What role do antioxidants play in preventing age-related diseases? What changes occur in the human body when ageing? A European funded study, co-ordinated by the UK Institute of Food Research in Norwich, is currently trying to tackle these questions.
The ageing process triggers heart disease, cancer, blindness and diseases of the neurological system, such as dementia. The scientists report that although it is known that the family background influences the onset of these through the genes, the importance of lifestyle and environmental factors, such as diet, are of increasing interest and relevance. A diet rich in plant foods is known to reduce the risks of developing certain age-related diseases, claim the researchers, and naturally occurring compounds in cereals, fruit and vegetables may reduce the risk of these ageing-associated diseases.
The mechanism underpinning ageing and the initiation of age-related diseases is thought to be due to the production of highly reactive molecules that oxidise or damage components of cells, causing these to malfunction. Antioxidants are a group of substances that have the potential to stop these harmful reactions.
The on-going European project, called 'EUROFEDA', is reviewing the evidence that antioxidants in the diet are beneficial and what intakes, if any, are associated with any beneficial effects. They have looked into substances that are naturally occurring antioxidants and those substances that ensure antioxidant defences in the body are maximised. Also under investigation is the effectiveness of present methods of estimating the damage caused by oxidants in body tissues, the information that exists on the biological effects of antioxidants in the body and what is known about the distribution of antioxidants in the body, particularly at sites where oxidative damage has the potential to cause severe illness.

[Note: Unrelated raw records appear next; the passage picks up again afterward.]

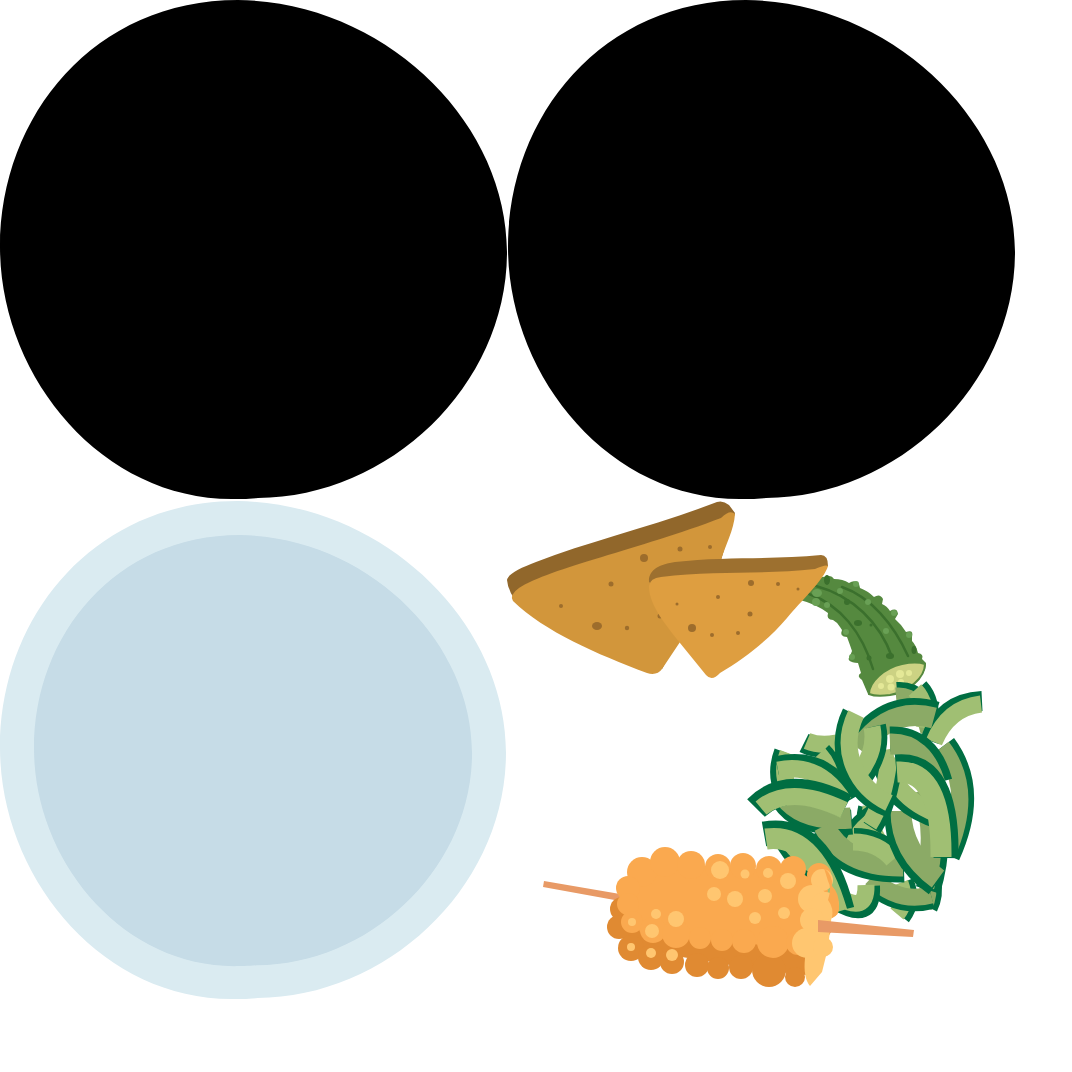
<!DOCTYPE html>
<html lang="en">
<head>
<meta charset="utf-8">
<title>Plate and snacks</title>
<style>
:root{--paper:#fff;--shadow:#000;--plate-rim:#daebf1;--plate-well:#c6dce7;
--crust-back:#91672b;--toast-back:#d2963b;--crust-front:#9d702f;--toast-front:#de9e40;--crumb:#9d6d2c;
--peel:#55893f;--peel-dark:#3b702d;--peel-light:#69a055;--cut:#ccd283;--seed:#e4e897;
--rind:#006e42;--flesh:#a0bf73;--flesh-shade:#8baa66;
--corn:#faa94f;--corn-shade:#e08a32;--corn-light:#ffc670;--stick:#e89a66}
html,body{margin:0;background:var(--paper);overflow:hidden}
svg{display:block;width:1072px;height:1072px}
.rim{fill:var(--plate-rim)}.well{fill:var(--plate-well)}
.crumbs{fill:var(--crumb)}
.shreds path{fill:none;stroke-width:20}
.shreds .r{stroke:var(--rind)}
.shreds .l{stroke:var(--flesh);stroke-width:17}
.shreds .d{stroke:var(--flesh-shade);stroke-width:17}
.shreds .wide{stroke-width:25}
.shreds .wide.l,.shreds .wide.d{stroke-width:21}
.shade{fill:var(--corn-shade)}.kernels{fill:var(--corn)}.light{fill:var(--corn-light)}.stick{fill:var(--stick)}
</style>
</head>
<body>
<svg viewBox="0 0 1072 1072" role="img" aria-label="Two black discs, a pale blue plate, toast, cucumber, shredded cucumber and corn on a stick">
<defs>
<path id="disc" d="M238 0C385 2 507 122 507 252C507 385 390 497 258 498C247 499 240 499 232 499C100 499 0 375 0 247C0 115 95 0 238 0Z"/>
</defs>

<g id="discs" fill="var(--shadow)">
<use href="#disc"/>
<use href="#disc" x="508"/>
</g>

<g id="plate">
<use class="rim" href="#disc" transform="translate(0 501) scale(.998)"/>
<use class="well" href="#disc" transform="translate(34 535) scale(.864)"/>
</g>

<g id="cucumber">
<path fill="var(--peel)" d="M800 600L816 582Q820 576 826 577Q831 574 834 579Q843 579 849 583Q855 579 859 584L860 588Q868 591 874 597Q880 593 883 599L882 604Q887 606 890 611Q897 607 898 614L895 619Q902 625 906 632Q914 629 912 637L912 641Q916 645 918 653Q924 654 922 659L926 663C926 679 904 696 868 694L862 680Q856 676 861 673L858 663Q845 662 850 656L852 651Q850 645 847 637Q839 637 842 630L840 627Q837 622 833 620Q826 620 828 613Q816 604 800 600Z"/>
<g fill="none" stroke="var(--peel-dark)" stroke-width="2.5" stroke-linecap="round">
<path d="M809 594C840 605 862 632 873 669M816 586C853 596 880 623 892 657M842 587C871 597 894 625 908 656"/>
</g>
<g fill="var(--peel-dark)">
<ellipse cx="827" cy="580" rx="3" ry="5"/><circle cx="847" cy="602" r="3"/><ellipse cx="858" cy="623" rx="4" ry="3"/><circle cx="871" cy="625" r="1.5"/><ellipse cx="890" cy="656" rx="4" ry="3"/><ellipse cx="914" cy="650" rx="2.5" ry="4"/><circle cx="869" cy="658" r="2.5"/>
</g>
<g fill="var(--peel-light)">
<ellipse cx="817" cy="593" rx="5" ry="4"/><circle cx="816" cy="602" r="4"/><circle cx="827" cy="605" r="3"/><circle cx="840" cy="591" r="3"/><circle cx="856" cy="584" r="3"/><circle cx="868" cy="602" r="3"/><circle cx="894" cy="613" r="3"/><circle cx="886" cy="631" r="3"/><circle cx="909" cy="635" r="3"/><circle cx="846" cy="632" r="3"/><circle cx="852" cy="657" r="3"/>
</g>
<path fill="var(--cut)" stroke="var(--peel)" stroke-width="2" d="M869 694C869 682 884 668 902 664Q916 661 925 664C925 678 908 692 890 695Q876 697 869 694Z"/>
<g fill="var(--seed)"><circle cx="890" cy="679" r="4"/><circle cx="900" cy="674" r="4"/><circle cx="881" cy="686" r="3"/><circle cx="891" cy="687" r="3.5"/><circle cx="901" cy="682" r="3"/><circle cx="909" cy="673" r="3"/></g>
</g>

<g id="toast">
<path fill="var(--crust-back)" d="M507 580C508 574 520 568 536 562C590 541 655 526 717 502Q723 500 729 505L735 513L721 560L662 669L515 600Q508 590 507 580Z"/>
<path fill="var(--toast-back)" d="M513 601Q509 595 519 588C550 568 640 549 721 518Q730 509 735 514C734 530 725 546 721 560L680 642L662 669Q657 676 647 673C597 654 545 632 513 601Z"/>
<g class="crumbs"><circle cx="644" cy="558" r="4"/><circle cx="680" cy="549" r="2.5"/><circle cx="710" cy="547" r="2"/><circle cx="611" cy="584" r="2.5"/><circle cx="561" cy="606" r="2"/><ellipse cx="597" cy="626" rx="5" ry="4"/><circle cx="627" cy="628" r="2.2"/><circle cx="660" cy="616" r="2.5"/></g>
<path fill="var(--crust-front)" d="M649 582C648 570 660 564 675 562C725 556 775 560 821 555Q828 555 828 566L800 580L660 590Z"/>
<path fill="var(--toast-front)" d="M649 586Q650 578 661 577C715 570 765 575 815 569Q826 564 828 566C824 580 800 602 787 618C770 638 745 659 720 673Q712 682 706 675L680 643C667 626 649 606 649 586Z"/>
<g class="crumbs"><circle cx="751" cy="583" r="3"/><circle cx="778" cy="584" r="2"/><circle cx="798" cy="589" r="1.5"/><circle cx="718" cy="597" r="2"/><circle cx="677" cy="604" r="1.5"/><circle cx="750" cy="614" r="2.5"/><circle cx="692" cy="628" r="4"/><circle cx="712" cy="635" r="2"/><circle cx="738" cy="633" r="2"/></g>
</g>

<g id="shredded-cucumber" class="shreds">
<path class="r" d="M897 692Q924 690 934 730"/><path class="d" d="M896 696Q920 694 929 732"/>
<path class="r" d="M919 688Q932 702 928 728"/><path class="l" d="M915 690Q928 704 924 728"/>
<path class="r" d="M930 741Q943 703 982 701"/><path class="l" d="M934 742Q948 708 981 704"/>
<path class="r" d="M804 743Q822 752 848 744"/><path class="l" d="M807 741Q824 748 848 740"/>
<path class="r" d="M784 752Q772 784 798 812"/><path class="l" d="M788 753Q777 782 802 810"/>
<path class="r" d="M822 752Q838 768 836 800"/><path class="l" d="M819 754Q834 770 832 800"/>
<path class="r" d="M777 766Q825 756 850 800"/><path class="l" d="M778 770Q820 762 844 802"/>
<path class="r" d="M868 808Q862 832 884 856"/><path class="l" d="M871 807Q867 830 888 853"/>
<path class="r" d="M848 858Q846 832 874 814"/><path class="l" d="M852 858Q850 836 876 818"/>
<path class="r wide" d="M784 800Q801 826 852 822"/><path class="d wide" d="M784 796Q803 822 851 818"/>
<path class="r wide" d="M756 808Q788 776 846 806"/><path class="l" d="M761 808Q790 784 844 810"/>
<path class="r" d="M785 842Q797 862 816 872"/><path class="l" d="M788 840Q801 858 818 868"/>
<path class="r" d="M901 916Q912 902 904 882"/><path class="l" d="M897 914Q907 902 900 883"/>
<path class="r" d="M928 907Q934 895 931 880"/><path class="d" d="M924 906Q930 895 927 880"/>
<path class="r" d="M870 882Q897 908 932 899"/><path class="d" d="M871 878Q899 904 931 895"/>
<path class="r wide" d="M822 830Q842 872 904 870"/><path class="d wide" d="M824 826Q845 867 903 866"/>
<path class="r" d="M854 838Q880 838 896 856"/><path class="l" d="M853 842Q878 842 893 860"/>
<path class="r" d="M836 900Q872 922 870 886"/><path class="l" d="M837 896Q867 915 866 885"/>
<path class="r wide" d="M764 834Q820 824 842 910"/><path class="l wide" d="M766 839Q814 832 837 912"/>
<path class="r" d="M946 744Q980 790 950 856"/><path class="d" d="M942 747Q975 790 947 854"/>
<path class="r wide" d="M928 790Q944 838 928 890"/><path class="d wide" d="M923 790Q939 838 924 886"/>
<path class="r wide" d="M897 812Q896 856 936 884"/><path class="d wide" d="M901 811Q901 852 938 879"/>
<path class="r" d="M880 752C884 782 900 808 942 820"/><path class="l" d="M884 750C889 779 904 803 943 816"/>
<path class="r" d="M893 758Q889 802 872 828"/><path class="l" d="M889 757Q885 800 869 825"/>
<path class="r wide" d="M858 744Q888 700 936 714"/><path class="d wide" d="M859 749Q890 706 934 718"/>
<path class="r wide" d="M890 739Q928 738 940 782"/><path class="d wide" d="M890 744Q923 743 935 784"/>
<path class="r" d="M876 726Q882 752 861 779"/><path class="l" d="M872 727Q877 752 857 776"/>
<path class="r" d="M852 713C833 752 853 794 888 807"/><path class="l" d="M856 714C838 752 858 788 889 803"/>
<path class="r wide" d="M896 767Q948 762 946 858"/><path class="l wide" d="M897 772Q942 769 941 857"/>
</g>

<g id="corn">
<path class="stick" d="M544 881L620 894V901L543 887Z"/>
<g class="shade">
<path d="M614 905L835 925L806 975L760 970L640 950L612 930Z"/>
<circle cx="622" cy="909" r="12"/><circle cx="619" cy="927" r="12"/><circle cx="631" cy="948" r="13"/><circle cx="651" cy="957" r="13"/><circle cx="672" cy="962" r="12"/><circle cx="697" cy="965" r="12"/><circle cx="718" cy="968" r="11"/><circle cx="741" cy="967" r="12"/><circle cx="769" cy="970" r="17"/><circle cx="795" cy="977" r="10"/>
</g>
<g class="kernels">
<path d="M622 885L650 862L800 872L828 890L820 940L770 946L640 932Z"/>
<circle cx="642" cy="872" r="15"/><circle cx="665" cy="862" r="15"/><circle cx="691" cy="865" r="14"/><circle cx="718" cy="867" r="13"/><circle cx="743" cy="866" r="13"/><circle cx="769" cy="869" r="13"/><circle cx="793" cy="869" r="13"/><circle cx="819" cy="875" r="12"/><circle cx="628" cy="888" r="12"/><circle cx="628" cy="904" r="11"/><circle cx="632" cy="922" r="11"/><circle cx="653" cy="930" r="13"/><circle cx="676" cy="934" r="14"/><circle cx="700" cy="938" r="11"/><circle cx="722" cy="940" r="11"/><circle cx="744" cy="941" r="12"/><circle cx="773" cy="942" r="16"/><circle cx="798" cy="943" r="12"/>
</g>
<g class="light">
<path d="M814 888L834 895L828 948L822 972L810 986Q803 978 805 958L808 920Z"/>
<circle cx="822" cy="880" r="11"/><circle cx="812" cy="899" r="14"/><circle cx="825" cy="906" r="14"/><circle cx="812" cy="920" r="12"/><circle cx="807" cy="943" r="15"/><circle cx="823" cy="947" r="10"/>
<circle cx="720" cy="870" r="9"/><circle cx="745" cy="874" r="4.5"/><circle cx="768" cy="873" r="5"/><circle cx="788" cy="881" r="8"/><circle cx="714" cy="894" r="7"/><circle cx="735" cy="899" r="8"/><circle cx="765" cy="896" r="7"/><circle cx="755" cy="918" r="6"/><circle cx="784" cy="913" r="6"/><circle cx="676" cy="919" r="8"/><circle cx="656" cy="914" r="5"/><circle cx="652" cy="931" r="7"/><circle cx="632" cy="922" r="4"/><circle cx="631" cy="947" r="4"/><circle cx="651" cy="953" r="5"/><circle cx="672" cy="955" r="6"/>
</g>
<path fill="var(--corn)" d="M824 868Q833 875 832 886Q839 893 839 906Q840 915 832 918Q834 908 828 900Q832 888 828 881Z"/>
<path class="stick" d="M818 920L914 930L913 937L818 932Z"/>
</g>
</svg>
</body>
</html>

The co-ordinators of the project are organising a conference from 25-28 September on 'Antioxidants: Benefits and Risks' to present the latest advances in the understanding of the effects of dietary antioxidants on health and age-related disease.